Gather every line from the entries below that includes "body".

Excerpts from a dataset:
━━━━━━━━━━━━━━━━
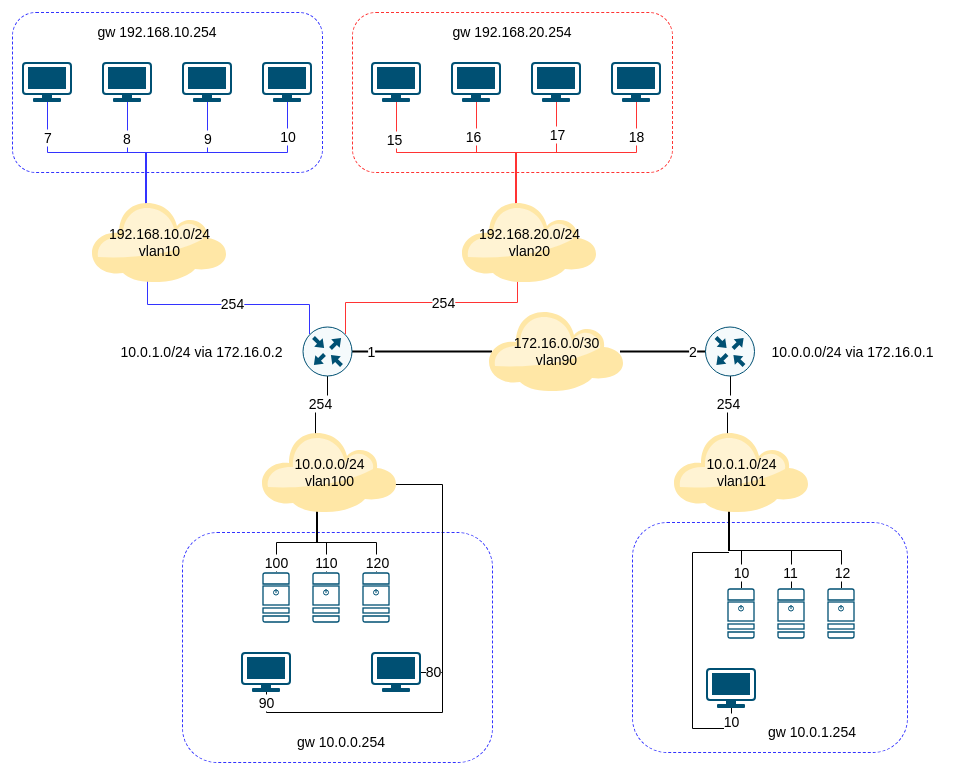
<!DOCTYPE html>
<html lang="en">
<head>
<meta charset="utf-8">
<title>VLAN network diagram</title>
<style>
:root {
  --paper: #ffffff;
  --ink: #000000;
  --blue: #3333ff;
  --red: #ff3333;
  --device: #005073;
  --router: #f5fafc;
  --cloud: #ffe7a6;
  --cloud-light: #fff3d3;
}
* { box-sizing: border-box; margin: 0; }
html, body { overflow: hidden; background: var(--paper); }
.diagram {
  position: relative;
  width: 955px;
  height: 775px;
  overflow: hidden;
  background: var(--paper);
  color: var(--ink);
  font: 14px/17px "Liberation Sans", Arial, sans-serif;
}
.zone { position: absolute; border: 1px dashed var(--blue); }
.zone-vlan10 { left: 12px; top: 12px; width: 311px; height: 161px; border-radius: 24px; }
.zone-vlan20 { left: 352px; top: 12px; width: 321px; height: 161px; border-radius: 24px; border-color: var(--red); }
.zone-vlan100 { left: 182px; top: 532px; width: 311px; height: 231px; border-radius: 35px; }
.zone-vlan101 { left: 632px; top: 522px; width: 276px; height: 231px; border-radius: 35px; }
.drawing { position: absolute; inset: 0; display: block; }
.links { fill: none; stroke: var(--ink); }
.links .blue { stroke: var(--blue); }
.links .red { stroke: var(--red); }
.links .trunk { stroke-width: 2; }
.label {
  position: absolute;
  left: var(--x);
  top: var(--y);
  transform: translate(-50%, -50%);
  white-space: nowrap;
  text-align: center;
}
.port { background: var(--paper); }
</style>
</head>
<body>
<main class="diagram">
  <div class="zone zone-vlan10"></div>
  <div class="zone zone-vlan20"></div>
  <div class="zone zone-vlan100"></div>
  <div class="zone zone-vlan101"></div>

  <svg class="drawing" width="955" height="775" viewBox="0 0 955 775" aria-hidden="true">
    <defs>
      <g id="pc">
        <rect x="1" y="1" width="48" height="31" rx="3" fill="var(--paper)" stroke="var(--device)" stroke-width="2"/>
        <rect x="6" y="5" width="38" height="22" fill="var(--device)"/>
        <rect x="20" y="32" width="10" height="5" fill="var(--device)"/>
        <rect x="11" y="36" width="28" height="4" rx="1" fill="var(--device)"/>
      </g>
      <g id="server" fill="var(--paper)" stroke="var(--device)" stroke-width="1.3">
        <path d="M1 12V3Q1 1 3 1H25Q27 1 27 3V12Z"/>
        <rect x="1" y="14" width="26" height="19"/>
        <rect x="1" y="36" width="26" height="5"/>
        <path d="M1 44H27V48Q27 50 25 50H3Q1 50 1 48Z"/>
        <circle cx="14" cy="20.5" r="2.5" stroke-width="1"/>
        <path d="M14 17V21" stroke-width="1"/>
      </g>
      <path id="arrow" d="M0 -2H7V-6L15 0L7 6V2H0Z"/>
      <g id="router">
        <circle r="24.5" fill="var(--router)" stroke="var(--device)"/>
        <g fill="var(--device)">
          <use href="#arrow" transform="translate(-14 -14) rotate(45)"/>
          <use href="#arrow" transform="translate(3 -3) rotate(-45)"/>
          <use href="#arrow" transform="translate(-3 3) rotate(135)"/>
          <use href="#arrow" transform="translate(14 14) rotate(225)"/>
        </g>
      </g>
      <g id="cloud">
        <path fill="var(--cloud)" d="M27 30C27 12 38 0 55 0C70 0 82 9 85 23C90 17 98 16 104 18C112 21 116 27 115 35C126 36 134 42 134 51C134 62 120 68 103 66C97 73 80 80 60 79C46 79 36 75 31 70C12 73 0 62 0 50C0 38 12 28 27 30Z"/>
        <path fill="var(--cloud-light)" d="M6 54C4 42 14 33 31 34C30 16 41 5 55 5C69 5 80 14 83 29C89 20 98 19 104 23C109 26 112 30 111 36C84 51 42 56 6 54Z"/>
      </g>
    </defs>

    <g class="links">
      <g class="blue">
        <path d="M47.5 102V152.5H287.5V102M127.5 102V152M207.5 102V152"/>
        <path class="trunk" d="M146 152V206"/>
        <path d="M147.5 280V304.5H309.5V334"/>
      </g>
      <g class="red">
        <path d="M396.5 102V152.5H636.5V102M476.5 102V152M556.5 102V152"/>
        <path class="trunk" d="M516 152V206"/>
        <path d="M517.5 280V302.5H345.5V334"/>
      </g>
      <path class="trunk" d="M352 351.5H492M620 351.5H706"/>
      <path d="M327.5 376V397M315.5 412V436"/>
      <path class="trunk" d="M317 511V543"/>
      <path d="M276.5 572V542.5H376.5V572M326.5 542V572"/>
      <path d="M394 484.5H442.5V712.5H266.5V692M421 672.5H442"/>
      <path d="M730.5 376V397M727.5 412V436"/>
      <path class="trunk" d="M729 511V551"/>
      <path d="M729 550.5H841.5V588M741.5 550V588M791.5 550V588"/>
      <path d="M729 552.5H692.5V728.5H724M731.5 708V716"/>
    </g>

    <g id="clouds">
      <use href="#cloud" x="92" y="203"/>
      <use href="#cloud" x="462" y="203"/>
      <use href="#cloud" x="489" y="312"/>
      <use href="#cloud" x="262" y="433"/>
      <use href="#cloud" x="674" y="433"/>
    </g>
    <g id="routers">
      <use href="#router" x="327.5" y="351.5"/>
      <use href="#router" x="730" y="351.5"/>
    </g>
    <g id="computers">
      <use href="#pc" x="22" y="62"/>
      <use href="#pc" x="102" y="62"/>
      <use href="#pc" x="182" y="62"/>
      <use href="#pc" x="262" y="62"/>
      <use href="#pc" x="371" y="62"/>
      <use href="#pc" x="451" y="62"/>
      <use href="#pc" x="531" y="62"/>
      <use href="#pc" x="611" y="62"/>
      <use href="#pc" x="241" y="652"/>
      <use href="#pc" x="371" y="652"/>
      <use href="#pc" x="706" y="668"/>
    </g>
    <g id="servers">
      <use href="#server" x="262" y="572"/>
      <use href="#server" x="312" y="572"/>
      <use href="#server" x="362" y="572"/>
      <use href="#server" x="727" y="588"/>
      <use href="#server" x="777" y="588"/>
      <use href="#server" x="827" y="588"/>
    </g>
  </svg>

  <!-- Gateways -->
  <p class="label" style="--x:157px;--y:32px">gw 192.168.10.254</p>
  <p class="label" style="--x:512px;--y:32px">gw 192.168.20.254</p>
  <p class="label" style="--x:341px;--y:742px">gw 10.0.0.254</p>
  <p class="label" style="--x:812px;--y:732px">gw 10.0.1.254</p>

  <!-- Networks -->
  <p class="label" style="--x:159.5px;--y:242.5px">192.168.10.0/24<br>vlan10</p>
  <p class="label" style="--x:529.5px;--y:242.5px">192.168.20.0/24<br>vlan20</p>
  <p class="label" style="--x:556.5px;--y:351.5px">172.16.0.0/30<br>vlan90</p>
  <p class="label" style="--x:329.5px;--y:472.5px">10.0.0.0/24<br>vlan100</p>
  <p class="label" style="--x:741.5px;--y:472.5px">10.0.1.0/24<br>vlan101</p>

  <!-- Routes -->
  <p class="label" style="--x:201.5px;--y:351.5px">10.0.1.0/24 via 172.16.0.2</p>
  <p class="label" style="--x:852.5px;--y:352px">10.0.0.0/24 via 172.16.0.1</p>

  <!-- Host and interface numbers -->
  <span class="label port" style="--x:48px;--y:138px">7</span>
  <span class="label port" style="--x:127px;--y:139px">8</span>
  <span class="label port" style="--x:208px;--y:139px">9</span>
  <span class="label port" style="--x:288px;--y:137px">10</span>
  <span class="label port" style="--x:394.5px;--y:140px">15</span>
  <span class="label port" style="--x:473.5px;--y:137px">16</span>
  <span class="label port" style="--x:557.5px;--y:135px">17</span>
  <span class="label port" style="--x:636.5px;--y:137px">18</span>
  <span class="label port" style="--x:232.5px;--y:304px">254</span>
  <span class="label port" style="--x:443.5px;--y:303px">254</span>
  <span class="label port" style="--x:371.5px;--y:351.5px">1</span>
  <span class="label port" style="--x:693px;--y:352px">2</span>
  <span class="label port" style="--x:320.5px;--y:404px">254</span>
  <span class="label port" style="--x:728.5px;--y:404px">254</span>
  <span class="label port" style="--x:276.5px;--y:563px">100</span>
  <span class="label port" style="--x:326.5px;--y:563px">110</span>
  <span class="label port" style="--x:377.5px;--y:563px">120</span>
  <span class="label port" style="--x:266.5px;--y:703px">90</span>
  <span class="label port" style="--x:433.5px;--y:672px">80</span>
  <span class="label port" style="--x:741.5px;--y:573px">10</span>
  <span class="label port" style="--x:790.5px;--y:573px">11</span>
  <span class="label port" style="--x:842.5px;--y:573px">12</span>
  <span class="label port" style="--x:731.5px;--y:722px">10</span>
</main>
</body>
</html>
━━━━━━━━━━━━━━━━
» Solution to this exercise:
html, body { overflow: hidden; background: var(--paper); }
<body>
</body>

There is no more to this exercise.